> [Dataset excerpts]
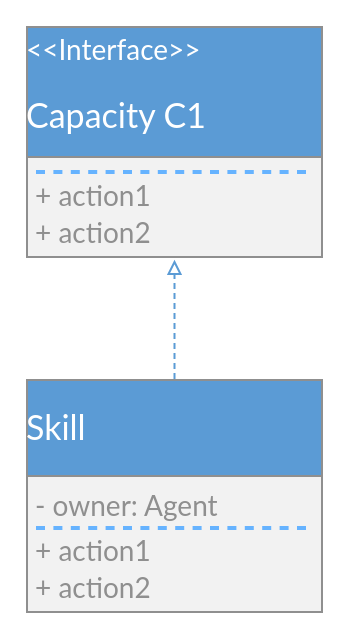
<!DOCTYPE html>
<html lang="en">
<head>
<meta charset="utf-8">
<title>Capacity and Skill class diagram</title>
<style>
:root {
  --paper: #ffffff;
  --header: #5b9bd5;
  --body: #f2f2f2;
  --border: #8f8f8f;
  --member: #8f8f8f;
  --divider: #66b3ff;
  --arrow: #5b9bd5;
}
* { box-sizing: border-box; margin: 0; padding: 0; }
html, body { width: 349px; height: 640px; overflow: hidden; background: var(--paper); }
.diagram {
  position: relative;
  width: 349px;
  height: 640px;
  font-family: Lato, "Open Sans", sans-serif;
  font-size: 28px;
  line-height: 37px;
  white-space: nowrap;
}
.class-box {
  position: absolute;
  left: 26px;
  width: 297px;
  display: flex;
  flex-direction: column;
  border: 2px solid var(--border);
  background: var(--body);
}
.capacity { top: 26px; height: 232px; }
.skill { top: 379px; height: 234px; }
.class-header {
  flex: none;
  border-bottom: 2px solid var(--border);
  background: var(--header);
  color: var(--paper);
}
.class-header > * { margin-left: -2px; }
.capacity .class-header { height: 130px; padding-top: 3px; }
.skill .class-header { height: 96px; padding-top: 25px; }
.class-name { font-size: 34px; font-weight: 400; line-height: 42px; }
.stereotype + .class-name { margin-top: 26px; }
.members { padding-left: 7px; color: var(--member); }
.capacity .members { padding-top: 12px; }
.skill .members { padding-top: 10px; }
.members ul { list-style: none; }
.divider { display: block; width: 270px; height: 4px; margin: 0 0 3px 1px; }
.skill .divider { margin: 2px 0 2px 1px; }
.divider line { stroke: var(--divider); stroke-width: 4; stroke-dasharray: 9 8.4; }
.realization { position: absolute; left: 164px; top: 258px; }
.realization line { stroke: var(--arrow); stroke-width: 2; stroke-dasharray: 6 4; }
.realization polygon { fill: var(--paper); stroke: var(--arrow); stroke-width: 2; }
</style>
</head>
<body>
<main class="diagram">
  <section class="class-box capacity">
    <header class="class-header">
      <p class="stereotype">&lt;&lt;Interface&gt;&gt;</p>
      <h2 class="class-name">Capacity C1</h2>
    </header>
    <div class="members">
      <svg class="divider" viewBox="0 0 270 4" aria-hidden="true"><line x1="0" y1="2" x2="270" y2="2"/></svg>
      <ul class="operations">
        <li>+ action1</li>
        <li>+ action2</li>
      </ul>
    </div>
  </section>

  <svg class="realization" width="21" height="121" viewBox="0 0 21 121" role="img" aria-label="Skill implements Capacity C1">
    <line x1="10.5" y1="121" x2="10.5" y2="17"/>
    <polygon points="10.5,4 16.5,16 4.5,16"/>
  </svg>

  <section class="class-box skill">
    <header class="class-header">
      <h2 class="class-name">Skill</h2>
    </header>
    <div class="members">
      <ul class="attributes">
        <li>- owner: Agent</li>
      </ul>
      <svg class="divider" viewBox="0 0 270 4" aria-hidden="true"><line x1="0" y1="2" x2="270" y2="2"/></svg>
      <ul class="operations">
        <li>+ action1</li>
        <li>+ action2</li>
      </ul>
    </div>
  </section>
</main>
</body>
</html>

> [Exercise aim] Your reply should repeat the entries above exactly, leaving the pictures out.

> [Result]
<!DOCTYPE html>
<html lang="en">
<head>
<meta charset="utf-8">
<title>Capacity and Skill class diagram</title>
<style>
:root {
  --paper: #ffffff;
  --header: #5b9bd5;
  --body: #f2f2f2;
  --border: #8f8f8f;
  --member: #8f8f8f;
  --divider: #66b3ff;
  --arrow: #5b9bd5;
}
* { box-sizing: border-box; margin: 0; padding: 0; }
html, body { width: 349px; height: 640px; overflow: hidden; background: var(--paper); }
.diagram {
  position: relative;
  width: 349px;
  height: 640px;
  font-family: Lato, "Open Sans", sans-serif;
  font-size: 28px;
  line-height: 37px;
  white-space: nowrap;
}
.class-box {
  position: absolute;
  left: 26px;
  width: 297px;
  display: flex;
  flex-direction: column;
  border: 2px solid var(--border);
  background: var(--body);
}
.capacity { top: 26px; height: 232px; }
.skill { top: 379px; height: 234px; }
.class-header {
  flex: none;
  border-bottom: 2px solid var(--border);
  background: var(--header);
  color: var(--paper);
}
.class-header > * { margin-left: -2px; }
.capacity .class-header { height: 130px; padding-top: 3px; }
.skill .class-header { height: 96px; padding-top: 25px; }
.class-name { font-size: 34px; font-weight: 400; line-height: 42px; }
.stereotype + .class-name { margin-top: 26px; }
.members { padding-left: 7px; color: var(--member); }
.capacity .members { padding-top: 12px; }
.skill .members { padding-top: 10px; }
.members ul { list-style: none; }
.divider { display: block; width: 270px; height: 4px; margin: 0 0 3px 1px; }
.skill .divider { margin: 2px 0 2px 1px; }
.divider line { stroke: var(--divider); stroke-width: 4; stroke-dasharray: 9 8.4; }
.realization { position: absolute; left: 164px; top: 258px; }
.realization line { stroke: var(--arrow); stroke-width: 2; stroke-dasharray: 6 4; }
.realization polygon { fill: var(--paper); stroke: var(--arrow); stroke-width: 2; }
</style>
</head>
<body>
<main class="diagram">
  <section class="class-box capacity">
    <header class="class-header">
      <p class="stereotype">&lt;&lt;Interface&gt;&gt;</p>
      <h2 class="class-name">Capacity C1</h2>
    </header>
    <div class="members">
      <svg class="divider" viewBox="0 0 270 4" aria-hidden="true"><line x1="0" y1="2" x2="270" y2="2"/></svg>
      <ul class="operations">
        <li>+ action1</li>
        <li>+ action2</li>
      </ul>
    </div>
  </section>

  <svg class="realization" width="21" height="121" viewBox="0 0 21 121" role="img" aria-label="Skill implements Capacity C1">
    <line x1="10.5" y1="121" x2="10.5" y2="17"/>
    <polygon points="10.5,4 16.5,16 4.5,16"/>
  </svg>

  <section class="class-box skill">
    <header class="class-header">
      <h2 class="class-name">Skill</h2>
    </header>
    <div class="members">
      <ul class="attributes">
        <li>- owner: Agent</li>
      </ul>
      <svg class="divider" viewBox="0 0 270 4" aria-hidden="true"><line x1="0" y1="2" x2="270" y2="2"/></svg>
      <ul class="operations">
        <li>+ action1</li>
        <li>+ action2</li>
      </ul>
    </div>
  </section>
</main>
</body>
</html>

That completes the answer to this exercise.